Generic techniques to reduce the size of the IFS

The IPL copies the IFS from flash memory into RAM. The kernel and the applications can begin running only after this copy operation is complete. Therefore, the smaller you make the IFS, the sooner those components can run. Here are some general techniques that you can use:
Remove unused executables
Remove executables from the image only if the benefits of doing so outweigh the loss of useful tools.
Note that you don't have to manually strip executables of their debug information; mkifs takes care of that automatically. Note that mkefs doesn't automatically strip binaries—you should do this in your makefile.
Use symbolic links
Shared libraries in POSIX systems, including the QNX Neutrino RTOS, typically have two representations in the filesystem: a regular filename (with a version number) and a symbolic link (without a version number). For instance, and The target system should contain both representations; thus, code that requires a specific version of the shared library can link to that version, and code that doesn't care can link to the generic version. On Windows, which doesn't support true symbolic links, the QNX development installation creates duplicates of linked files, instead of symbolic links.

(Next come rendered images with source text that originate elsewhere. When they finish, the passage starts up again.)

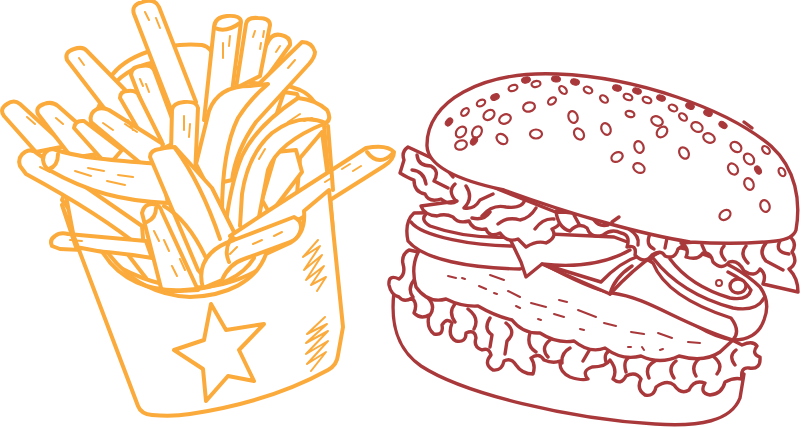
<!DOCTYPE html>
<html lang="en">
<head>
<meta charset="utf-8">
<title>Fries and burger</title>
<style>
:root { --paper: #ffffff; --fries: #fbab3c; --burger: #a9383b; }
html, body { margin: 0; background: var(--paper); overflow: hidden; }
svg { display: block; width: 802px; height: 427px; }
.fries, .burger { fill: var(--paper); stroke-linecap: round; stroke-linejoin: round; }
.fries { stroke: var(--fries); stroke-width: 4; }
.burger { stroke: var(--burger); stroke-width: 3.4; }
.open { fill: none; }
.fine { fill: none; stroke-width: 2; }
.seeds { stroke-width: 2.2; }
.dark-seeds { fill: var(--burger); stroke-width: 1; }
</style>
</head>
<body>
<svg viewBox="0 0 802 427" role="img" aria-label="Line drawing of a box of French fries and a hamburger">
<defs>
<ellipse id="seed" rx="6" ry="4.5"/>
<ellipse id="seed-small" rx="4.5" ry="3"/>
</defs>

<g class="fries">
<g id="carton-back">
<path d="M62 200L110 78C125 55 165 42 202 45Q212 47 215 60L300 90Q318 98 324 125L333 230L262 268Q190 310 110 262Z"/>
<path class="open" d="M116 82C132 66 150 61 170 61"/>
</g>
<g id="back-fries">
<path d="M134 14Q131 5 142 2Q155 -2 159 7L196 102L172 112Z"/>
<path d="M67 60Q64 52 74 49Q83 46 87 51L131 96L134 128L104 108Z"/>
<path d="M268 42Q272 33 281 35Q291 37 290 45L262 84L246 82Z"/>
<path d="M246 24Q247 17 258 18Q270 18 270 25L260 76L236 88Z"/>
<path d="M214 27Q215 17 227 16Q241 15 241 22L232 92L204 120Z"/>
<path class="open" d="M215 28Q226 33 240 23"/>
<path d="M131 75Q131 67 141 66Q151 64 154 70L180 140L160 150Z"/>
<path d="M120 98Q120 91 128 91Q137 90 139 96L162 142L148 146Z"/>
<path d="M302 42Q312 42 315 52Q315 57 309 64L256 122Q236 150 232 180L206 186L232 110Z"/>
<path d="M250 86Q218 86 209 111L196 164L222 214Q222 150 238 118Q250 99 268 84Z"/>
<path d="M284 92L297 94L300 102L276 116Z"/>
<path d="M172 110Q173 103 184 102Q197 101 198 108L195 176L171 152Z"/>
</g>
<g id="right-fries">
<path d="M322 132L300 158L296 206L328 178Z"/>
<path d="M276 152L296 150L302 172L270 214L262 200Z"/>
<path d="M298 98Q316 100 327 110Q332 119 326 123Q278 142 268 170L258 222L224 238Q230 184 242 156Q256 126 298 98Z"/>
<path class="open" d="M326 123Q300 112 272 133Q248 154 242 194L240 226"/>
</g>
<g id="left-fries">
<path d="M4 116Q-1 109 7 104Q14 99 20 104L66 146L36 152Z"/>
<path d="M38 114Q35 107 44 104Q52 101 58 106L110 152L72 158Z"/>
<path d="M74 128Q75 120 84 121L122 150L108 166Z"/>
<path d="M91 122Q89 113 97 109Q103 107 109 110L163 144L156 176Z"/>
<path d="M66 196L84 192L138 240L74 238Z"/>
<path d="M20 166Q17 157 25 152Q32 148 38 154L142 226L144 250Q100 214 26 174Z"/>
<path d="M43 160Q43 150 53 149C82 159 122 161 160 164L168 203C122 201 88 192 49 170Q44 167 43 160Z"/>
<path class="open" d="M49 169Q58 166 58 154"/>
<path d="M52 246Q49 240 55 236Q60 232 68 234L146 241L152 258Q112 251 60 249Z"/>
</g>
<g id="front-fries">
<path d="M150 157Q150 150 160 149Q170 147 175 147L212 188L234 232L210 284L198 270Z"/>
<path class="open" d="M175 148Q201 183 220 239"/>
<path d="M142 213Q144 204 152 204Q160 204 162 212L198 290L162 292Z"/>
<path class="open" d="M147 222Q156 218 156 208"/>
<path class="open" d="M164 206Q188 220 206 258M129 256L146 278"/>
<path d="M366 148Q387 144 394 152Q394 160 384 166L300 219L238 241L230 236L268 211Z"/>
<path class="open" d="M367 152C375 163 385 162 393 153"/>
<path d="M234 240L294 217Q304 222 300 232Q298 239 290 242L244 259Q229 264 222 280L203 288Q197 267 211 253Q219 245 234 240Z"/>
<path class="open" d="M230 240Q224 251 229 262"/>
</g>
<g id="carton-front">
<path d="M62 205L138 406Q141 414 152 415Q172 417 190 414Q270 402 328 370Q337 365 338 355L343 327L329 190L304 211Q306 234 290 243L266 254C256 282 226 296 190 297C148 295 124 274 108 253L76 247Z"/>
<path class="open" d="M103 253C120 280 149 292 184 290C219 289 243 276 254 258M328 126L333 190"/>
<path d="M211 304L226 330L264 324L239 350L254 381L228 376L206 401L203 369L174 350L204 340Z"/>
</g>
<path class="fine" d="M145 12L149 20M156 18L160 28M79 58L84 65M223 43L223 58M230 36L229 46M255 31L253 37M264 31L263 37M261 43L260 49M280 46L276 52M295 60L288 68M140 79L143 86M146 84L149 92M128 120L133 130M184 116L184 130M190 124L189 137M103 123L113 130M125 124L137 132M27 117L35 124M56 118L63 124M40 167L50 172M75 171L91 176M88 168L104 171M107 181L125 185M118 175L133 177M70 240L82 241M154 231L159 241M164 240L169 251M172 266L177 276M180 259L185 270M300 114L288 122M312 118L304 121M265 149L259 159M350 164L342 169M361 166L353 171M333 177L325 182M282 232L274 236M262 240L253 244M237 247L230 254"/>
<path class="fine" id="carton-shading" d="M318 240L303 257L320 246L304 270L322 255L306 280L324 266L311 285L326 277L317 291M325 317L307 334L327 324L306 343L328 331L306 354L328 341L307 364L326 352L311 371"/>
</g>

<g class="burger">
<g id="bottom-bun">
<path d="M394 292C390 326 398 350 421 366C464 394 570 419 655 424C700 427 731 421 740 398L744 374L560 300Z"/>
</g>
<g id="bottom-lettuce">
<path d="M409 250Q401 255 403 264Q406 274 399 279Q388 274 389 285Q391 295 399 297Q404 303 412 298Q418 304 414 313Q421 320 429 315Q426 328 434 334Q444 336 442 325Q447 317 452 323Q447 336 456 341Q466 343 466 333Q475 329 476 338Q473 347 482 350Q489 347 491 355Q483 364 493 370Q502 371 504 361Q511 357 516 365Q522 374 533 374Q536 365 531 358Q539 352 544 360Q553 364 560 361Q559 372 570 377Q582 381 588 379Q581 371 592 367Q606 367 610 360Q618 370 613 379Q621 386 626 376Q636 371 641 379Q636 389 645 395Q654 397 656 387Q667 379 674 385Q681 395 689 390Q694 379 705 383Q699 393 710 395Q722 394 725 382Q734 377 742 379Q740 367 749 368Q761 370 760 357Q751 354 757 346Q753 340 742 345L730 339L560 300L428 254Z"/>
<path class="open" d="M414 280Q407 289 413 297M428 298Q436 306 430 315M455 304Q448 312 455 322M468 309Q480 318 474 329M490 318Q483 329 492 335L490 347M506 323Q517 332 507 341L505 354M530 333Q526 346 536 352M550 340Q540 348 548 357M570 348Q561 353 562 363M590 349L583 361M612 350Q603 352 606 362M632 356Q622 359 626 372M655 361Q644 367 649 378M676 361Q667 368 674 378M700 358Q690 366 696 376M714 357Q724 365 717 374M736 350Q728 356 735 365"/>
</g>
<g id="patty">
<path d="M420 249Q410 265 416 287Q428 304 446 299Q462 307 478 306Q495 316 512 320Q523 334 540 333Q557 344 574 341Q590 354 605 348Q622 361 641 356Q660 365 679 356Q704 363 720 352L733 340L727 312L640 265L520 252Z"/>
<path class="fine" d="M448 276L456 278M462 278L465 279M479 286L486 289M494 293L497 294M508 291L520 297M516 306L520 308M531 303L546 307M538 319L541 320M554 314L564 317M578 310L596 317M580 329L584 330M604 323L616 326M631 332L644 334M628 347L631 347M658 333L672 338M660 350L663 349M688 342L700 343M642 347L644 350M490 275L504 280M559 300L567 302"/>
</g>
<g id="tomatoes">
<path d="M414 213Q404 222 408 241C424 260 470 268 520 269L541 262L538 235L470 212Z"/>
<path class="open" d="M411 222C421 236 474 247 522 246M426 214Q420 220 430 226C455 235 483 238 508 237"/>
<path d="M652 256L673 246Q730 258 760 287Q771 302 764 320Q757 340 733 340Q715 337 697 326L641 295Z"/>
<path class="open" d="M653 258Q681 294 733 308Q757 312 764 298M670 259Q690 286 730 298Q748 301 751 290Q746 281 728 272"/>
<ellipse cx="738" cy="286" rx="8" ry="7"/>
<circle class="fine" cx="719" cy="283" r="3"/>
</g>
<g id="cheese">
<path d="M542 263C566 276 595 290 612 293C650 298 678 323 733 340Q741 331 731 318C700 308 664 291 653 263L614 239Z"/>
<path d="M510 239L550 234L614 237L657 253Q634 268 610 294L571 277L542 264L526 277L521 262Z"/>
<path class="open" d="M542 264Q595 270 630 250M552 267L601 282Q620 262 639 256M610 294Q614 278 632 266"/>
</g>
<g id="top-lettuce">
<path d="M408 147Q401 152 404 160L400 173Q408 178 414 180Q414 192 425 194Q429 203 441 199Q450 206 457 201L421 206Q424 215 437 216Q445 213 453 217Q458 224 469 221Q473 231 486 229Q489 238 500 233Q507 243 518 239L526 247Q537 240 546 243Q558 237 552 229Q565 224 558 213L500 190Z"/>
<path class="open" d="M417 155Q418 166 431 166Q440 171 434 181L448 188M412 170Q424 171 426 184M430 150L453 177M456 201Q447 191 455 184M466 186Q474 198 464 208Q474 210 480 200L493 194M482 216Q492 204 506 207Q523 209 525 199M498 224Q508 216 520 220Q530 218 536 208M472 218Q484 221 490 212M535 229Q543 218 554 219"/>
<path d="M556 211Q558 228 570 231Q579 222 587 228Q591 239 603 235Q612 228 621 233Q631 235 627 247Q637 244 635 255Q645 265 652 255Q661 249 665 256Q675 260 678 249L690 241L620 219Z"/>
<path class="open" d="M574 215L579 224M594 220Q599 227 608 225M629 229Q640 236 638 245M650 234Q645 245 654 249M667 238L665 248"/>
<path d="M681 243Q690 248 686 257Q698 261 703 253Q711 252 713 262Q722 271 729 262Q738 259 744 271Q755 278 760 269Q767 274 763 284L798 292Q798 278 789 269Q799 263 792 252Q798 243 789 236Z"/>
<path class="open" d="M702 245L706 254M724 246Q718 252 725 260M746 246Q739 254 748 263M766 243Q758 252 766 261L783 270M780 241Q774 252 789 254"/>
</g>
<g id="top-bun">
<path d="M427 146C426 101 482 71 557 74C637 77 727 109 771 146C796 169 801 201 796 230Q793 239 776 241Q738 245 690 242C640 234 570 214 504 190C466 182 428 169 427 146Z"/>
<path class="open" d="M612 222L619 217M744 122L752 128"/>
</g>
<g class="seeds">
<use href="#seed" transform="translate(536 134)"/>
<use href="#seed" transform="translate(502 139) rotate(40)"/>
<use href="#seed" transform="translate(489 115) rotate(-35)"/>
<use href="#seed" transform="translate(461 132) rotate(-50)"/>
<use href="#seed" transform="translate(461 145) rotate(-20)"/>
<use href="#seed" transform="translate(477 132) rotate(-60)"/>
<use href="#seed" transform="translate(505 119) rotate(-25)"/>
<use href="#seed" transform="translate(529 107) rotate(-15)"/>
<use href="#seed" transform="translate(573 117) rotate(70)"/>
<use href="#seed" transform="translate(579 134) rotate(55)"/>
<use href="#seed" transform="translate(606 129) rotate(65)"/>
<use href="#seed" transform="translate(617 157) rotate(-30)"/>
<use href="#seed" transform="translate(639 147) rotate(70)"/>
<use href="#seed" transform="translate(639 168) rotate(30)"/>
<use href="#seed" transform="translate(657 121) rotate(25)"/>
<use href="#seed" transform="translate(662 132) rotate(-45)"/>
<use href="#seed" transform="translate(684 153) rotate(60)"/>
<use href="#seed" transform="translate(697 127) rotate(30)"/>
<use href="#seed" transform="translate(709 138) rotate(25)"/>
<use href="#seed" transform="translate(736 147) rotate(40)"/>
<use href="#seed" transform="translate(733 169) rotate(55)"/>
<use href="#seed" transform="translate(749 159) rotate(50)"/>
<use href="#seed" transform="translate(749 184) rotate(65)"/>
<use href="#seed" transform="translate(725 215) rotate(-35)"/>
<use href="#seed" transform="translate(765 206) rotate(70)"/>
<use href="#seed-small" transform="translate(513 88) rotate(-20)"/>
<use href="#seed-small" transform="translate(536 84) rotate(-10)"/>
<use href="#seed-small" transform="translate(552 101) rotate(-40)"/>
<use href="#seed-small" transform="translate(563 90) rotate(45)"/>
<use href="#seed-small" transform="translate(588 90) rotate(25)"/>
<use href="#seed-small" transform="translate(604 99) rotate(40)"/>
<use href="#seed-small" transform="translate(628 97) rotate(20)"/>
<use href="#seed-small" transform="translate(647 100) rotate(20)"/>
<use href="#seed-small" transform="translate(630 114) rotate(15)"/>
<use href="#seed-small" transform="translate(673 108) rotate(25)"/>
<use href="#seed-small" transform="translate(683 117) rotate(40)"/>
<use href="#seed-small" transform="translate(766 150) rotate(45)"/>
<use href="#seed-small" transform="translate(782 172) rotate(60)"/>
<use href="#seed-small" transform="translate(465 112) rotate(-45)"/>
<use href="#seed-small" transform="translate(481 103) rotate(-30)"/>
</g>
<g class="dark-seeds">
<use href="#seed-small" transform="translate(495 97) rotate(-25)"/>
<use href="#seed-small" transform="translate(526 80) rotate(-15)"/>
<use href="#seed-small" transform="translate(556 79) rotate(10)"/>
<use href="#seed-small" transform="translate(575 82) rotate(15)"/>
<use href="#seed-small" transform="translate(617 88) rotate(15)"/>
<use href="#seed-small" transform="translate(637 91) rotate(20)"/>
<use href="#seed-small" transform="translate(661 98) rotate(20)"/>
<use href="#seed-small" transform="translate(690 106) rotate(25)"/>
<use href="#seed-small" transform="translate(708 113) rotate(25)"/>
<use href="#seed-small" transform="translate(723 125) rotate(35)"/>
<use href="#seed-small" transform="translate(758 170) rotate(60)"/>
<use href="#seed-small" transform="translate(474 141) rotate(-55)"/>
<use href="#seed-small" transform="translate(449 122) rotate(-50)"/>
</g>
</g>
</svg>
</body>
</html>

If you use both versioned and nonversioned representations of shared objects on your target, make a symbolic link to the other, either in the QNX Momentics IDE or in the boot script. Otherwise, you risk ending up with two distinct copies of the executable in the IFS. Since many shared libraries can be rather large (, for instance, ranges from 600 KB to 700 KB), performing this step can reduce the IFS size significantly.
Move selected files into an external filesystem
If a file doesn't need to start early in the boot process, move it into a flash external filesystem. The smallest IFS consists of the kernel, libc, a UART driver, a flash driver, and little else. After the flash driver loads, it can automount the external filesystem partitions, and you can start running the remainder of your drivers or applications files from there.
There is a trade-off here, of course. The IFS is completely loaded from flash into RAM as one big chunk. Once loaded into the IFS, any executables that you run out of IFS will load from RAM into RAM. For external filesystems, the files are loaded out of flash into RAM each time they're needed. So if you need to load an executable multiple times during bootup, it may be better to leave it in IFS since you pay the flash-copying penalty only the first time.